* ASSIGNMENT
Pull every line containing "cloud" from the listing below.

BEGIN

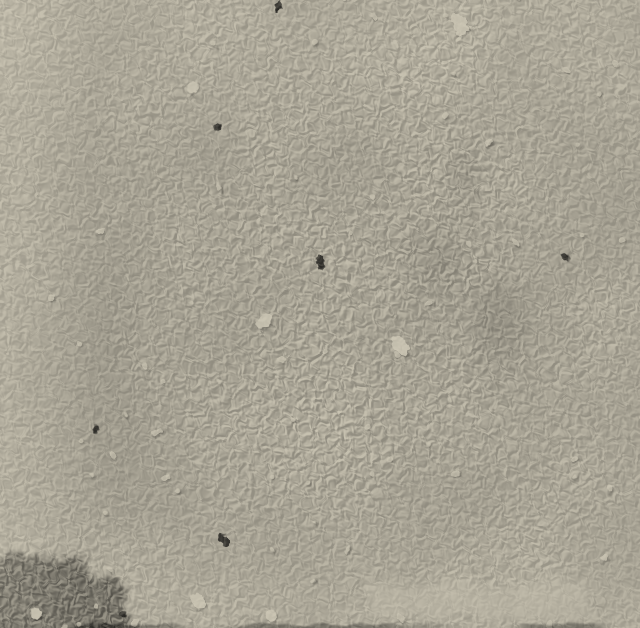
This texture is drawn by a Shadertoy shader. Its source:

```glsl
const vec3 STONE_TINT = vec3(1.0, 0.972, 0.885);
const float BASE_TONE = 0.655;
const float CHIP_TONE = 0.775;
const float PIT_TONE = 0.2;

vec2 hash2(vec2 p) {
    vec3 q = fract(p.xyx * vec3(0.1031, 0.1030, 0.0973));
    q += dot(q, q.yzx + 33.33);
    return fract((q.xx + q.yz) * q.zy);
}

float cornerSlope(vec2 cell, vec2 offset) {
    return dot(hash2(cell) * 2.0 - 1.0, offset);
}

// Gradient noise, roughly -0.7 to 0.7
float noise(vec2 p) {
    vec2 i = floor(p), f = fract(p);
    vec2 u = f * f * f * (f * (f * 6.0 - 15.0) + 10.0);
    vec2 e = vec2(1.0, 0.0);
    float low = mix(cornerSlope(i, f), cornerSlope(i + e, f - e), u.x);
    float high = mix(cornerSlope(i + e.yx, f - e.yx), cornerSlope(i + 1.0, f - 1.0), u.x);
    return mix(low, high, u.y);
}

float fbm(vec2 p) {
    float sum = 0.0, amplitude = 1.0;
    for (int i = 0; i < 4; i++) {
        sum += amplitude * noise(p);
        p = mat2(1.6, 1.2, -1.2, 1.6) * p + 17.3;
        amplitude *= 0.5;
    }
    return sum;
}

// Curled, granular height field
float grainHeight(vec2 p) {
    vec2 curl = vec2(noise(p * 70.0), noise(p * 70.0 + 41.0));
    vec2 q = p * 105.0 + curl * 1.3;
    return noise(q) + 0.6 * noise(q * 1.9 + 7.0);
}

float softSpot(vec2 p, vec2 center, vec2 size) {
    vec2 d = (p - center) / size;
    return exp(-dot(d, d));
}

// Coverage of ragged fragments, at most one in each grid cell
float fragments(vec2 p, float cells, float density, float radius, float ragged, float seed, float blur) {
    vec2 home = floor(p * cells);
    float nearest = 1.0;
    for (int y = -1; y <= 1; y++) {
        for (int x = -1; x <= 1; x++) {
            vec2 cell = home + vec2(x, y);
            vec2 kind = hash2(cell + seed);
            if (kind.x > density) continue;
            vec2 d = p - (cell + hash2(cell + seed + 53.0)) / cells;
            vec2 axis = normalize(hash2(cell + seed + 91.0) - 0.5 + 0.001);
            d = vec2(dot(d, axis), dot(d, vec2(-axis.y, axis.x)) * (1.0 + 0.7 * kind.y));
            float size = radius * mix(0.55, 1.25, kind.y * kind.y);
            nearest = min(nearest, length(d) - size * (1.0 + 1.1 * ragged));
        }
    }
    return 1.0 - smoothstep(-blur, blur, nearest);
}

// Broad light and dark areas of the slab
float slabShade(vec2 p, float cloud) {
    float shade = 0.035 * cloud;
    shade += 0.045 * smoothstep(0.17, 0.0, p.x + 0.06 * cloud);
    shade += 0.025 * smoothstep(0.7, 1.0, p.y);
    shade += 0.03 * smoothstep(0.2, 0.02, p.y);
    shade -= 0.05 * softSpot(p, vec2(0.74, 0.72), vec2(0.03, 0.05));
    shade -= 0.05 * softSpot(p, vec2(0.70, 0.58), vec2(0.05, 0.06));
    shade -= 0.055 * softSpot(p, vec2(0.79, 0.48), vec2(0.04, 0.08));
    shade -= 0.025 * softSpot(p, vec2(0.18, 0.40), vec2(0.10, 0.24));
    return shade;
}

void mainImage(out vec4 fragColor, in vec2 fragCoord) {
    vec2 p = fragCoord / iResolution.y;
    float blur = max(1.0 / iResolution.y, 0.0012);
    float cloud = fbm(p * 5.0 + 3.0);
    float ragged = noise(p * 95.0 + 11.0) + 0.5 * noise(p * 210.0);

    // Smooth skin at the bottom and a rough stain in the corner
    vec2 skinOffset = abs(p - vec2(0.76, 0.045)) - vec2(0.17, 0.025);
    float skin = smoothstep(0.015, -0.01, max(skinOffset.x, skinOffset.y) + 0.02 * fbm(p * 22.0));
    float stainEdge = length((p - vec2(0.07, 0.0)) / vec2(0.125, 0.115)) - 1.0;
    float stain = smoothstep(0.12, -0.12, stainEdge + 0.4 * fbm(p * 24.0));

    // Embossed grain, strongest around the middle
    float relief = grainHeight(p) - 0.6 * grainHeight(p + vec2(-0.0025, 0.003));
    float grain = smoothstep(-0.55, 0.55, relief) - 0.5;
    float middle = softSpot(p, vec2(0.58, 0.52), vec2(0.42, 0.45));
    float contrast = mix(0.11, 0.2, middle) * (1.0 + 0.4 * cloud) * (1.0 - 0.5 * skin);
    float tone = BASE_TONE + slabShade(p, cloud) + grain * contrast;
    tone += 0.02 * noise(p * 45.0) + 0.03 * skin;
    tone -= stain * (0.22 - 0.12 * grain);

    // Pale chips with a thin shadow below
    vec2 shadowPoint = p + vec2(-0.002, 0.003);
    float shadow = max(fragments(shadowPoint, 15.0, 0.26, 0.0065, ragged, 5.0, blur * 2.0),
                       fragments(shadowPoint, 5.0, 0.28, 0.016, ragged * 0.5, 29.0, blur * 2.0));
    float smallChips = fragments(p, 15.0, 0.26, 0.0065, ragged, 5.0, blur);
    float largeChips = fragments(p, 5.0, 0.28, 0.016, ragged * 0.5, 29.0, blur);
    tone -= 0.13 * shadow;
    tone = mix(tone, CHIP_TONE + 0.04 * grain, max(smallChips * 0.85, largeChips));

    // Dark pits and the worn lower edge
    float pits = fragments(p, 5.0, 0.25, 0.0095, ragged, 73.0, blur * 1.3);
    tone = mix(tone, PIT_TONE + 0.15 * grain, pits * 0.92);
    float wornEdge = smoothstep(0.009, 0.003, p.y + 0.006 * fbm(p * 30.0));
    tone -= 0.2 * wornEdge * smoothstep(-0.2, 0.2, noise(vec2(p.x * 9.0, 2.5)) + 0.1);

    fragColor = vec4(clamp(tone * STONE_TINT, 0.0, 1.0), 1.0);
}
```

END

* ANSWER BOX
float slabShade(vec2 p, float cloud) {
    float shade = 0.035 * cloud;
    shade += 0.045 * smoothstep(0.17, 0.0, p.x + 0.06 * cloud);
    float cloud = fbm(p * 5.0 + 3.0);
    float contrast = mix(0.11, 0.2, middle) * (1.0 + 0.4 * cloud) * (1.0 - 0.5 * skin);
    float tone = BASE_TONE + slabShade(p, cloud) + grain * contrast;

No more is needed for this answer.